Task instructions: Look through the records below and copy each line that includes the word "green".
=== Provided data ===
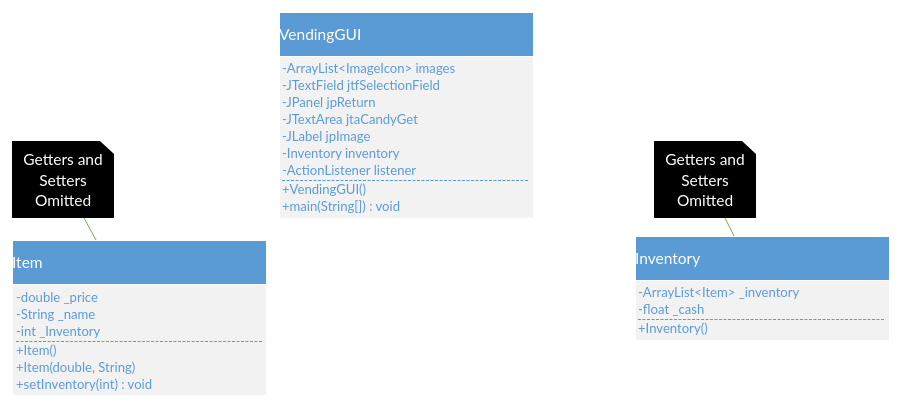
<!DOCTYPE html>
<html lang="en">
<head>
<meta charset="utf-8">
<title>Vending machine class diagram</title>
<style>
:root {
  --blue: #5b9bd5;
  --green: #70ad41;
  --panel: #f2f2f2;
  --paper: #ffffff;
}
* { box-sizing: border-box; margin: 0; padding: 0; }
body { width: 902px; height: 408px; overflow: hidden; background: var(--paper); }
.diagram {
  position: relative;
  width: 902px;
  height: 408px;
  overflow: hidden;
  font-family: Lato, "Open Sans", sans-serif;
}
.connectors { position: absolute; left: 0; top: 0; }
.connectors line { stroke: var(--green); stroke-width: 1; }

.class-box {
  position: absolute;
  width: 253px;
  display: flex;
  flex-direction: column;
  gap: 1px;
}
.class-box h2 {
  height: 43px;
  background: var(--blue);
  color: var(--paper);
  font-size: 15.5px;
  font-weight: 400;
  line-height: 43px;
  text-indent: -1px;
  white-space: nowrap;
}
.members {
  flex: 1;
  padding: 3px 4px 0 2px;
  background: var(--panel);
  color: var(--blue);
  font-size: 13.1px;
  line-height: 17px;
  white-space: nowrap;
}
.members ul { list-style: none; }
.divider { display: block; width: 247px; height: 2px; }
.divider line { stroke: var(--blue); stroke-width: 1; stroke-dasharray: 3 1.5; }

.vending { left: 280px; top: 13px; height: 205px; }
.item { left: 13px; top: 241px; height: 154px; }
.item .members { padding: 4px 3px 0 3px; }
.inventory { left: 636px; top: 237px; height: 103px; }

.note { position: absolute; top: 141px; width: 102px; height: 77px; }
.note svg { position: absolute; left: 0; top: 0; overflow: visible; }
.note .sheet { fill: var(--green); }
.note .fold { fill: var(--paper); stroke: var(--green); stroke-width: 0.6; }
.note p {
  position: relative;
  padding-top: 8px;
  color: var(--paper);
  font-size: 15.5px;
  line-height: 20.5px;
  text-align: center;
  white-space: nowrap;
}
.note-item { left: 12px; }
.note-inventory { left: 654px; }
</style>
</head>
<body>
<main class="diagram">
  <svg class="connectors" width="902" height="408" viewBox="0 0 902 408" aria-hidden="true">
    <defs>
      <g id="note-shape">
        <polygon class="sheet" points="0,0 88,0 88,13 102,13 102,77 0,77"/>
        <polygon class="fold" points="88,0 102,13 88,13"/>
      </g>
    </defs>
    <line x1="84" y1="218" x2="96" y2="240"/>
    <line x1="725" y1="218" x2="734" y2="236"/>
  </svg>

  <section class="class-box vending">
    <h2>VendingGUI</h2>
    <div class="members">
      <ul>
        <li>-ArrayList&lt;ImageIcon&gt; images</li>
        <li>-JTextField jtfSelectionField</li>
        <li>-JPanel jpReturn</li>
        <li>-JTextArea jtaCandyGet</li>
        <li>-JLabel jpImage</li>
        <li>-Inventory inventory</li>
        <li>-ActionListener listener</li>
      </ul>
      <svg class="divider" aria-hidden="true"><line x1="0" y1="1.5" x2="247" y2="1.5"/></svg>
      <ul>
        <li>+VendingGUI()</li>
        <li>+main(String[]) : void</li>
      </ul>
    </div>
  </section>

  <aside class="note note-item">
    <svg width="102" height="77" aria-hidden="true"><use href="#note-shape"/></svg>
    <p>Getters and<br>Setters<br>Omitted</p>
  </aside>

  <section class="class-box item">
    <h2>Item</h2>
    <div class="members">
      <ul>
        <li>-double _price</li>
        <li>-String _name</li>
        <li>-int _Inventory</li>
      </ul>
      <svg class="divider" aria-hidden="true"><line x1="0" y1="1.5" x2="247" y2="1.5"/></svg>
      <ul>
        <li>+Item()</li>
        <li>+Item(double, String)</li>
        <li>+setInventory(int) : void</li>
      </ul>
    </div>
  </section>

  <aside class="note note-inventory">
    <svg width="102" height="77" aria-hidden="true"><use href="#note-shape"/></svg>
    <p>Getters and<br>Setters<br>Omitted</p>
  </aside>

  <section class="class-box inventory">
    <h2>Inventory</h2>
    <div class="members">
      <ul>
        <li>-ArrayList&lt;Item&gt; _inventory</li>
        <li>-float _cash</li>
      </ul>
      <svg class="divider" aria-hidden="true"><line x1="0" y1="1.5" x2="247" y2="1.5"/></svg>
      <ul>
        <li>+Inventory()</li>
      </ul>
    </div>
  </section>
</main>
</body>
</html>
===
Response area:
  --green: #70ad41;
.connectors line { stroke: var(--green); stroke-width: 1; }
.note .sheet { fill: var(--green); }
.note .fold { fill: var(--paper); stroke: var(--green); stroke-width: 0.6; }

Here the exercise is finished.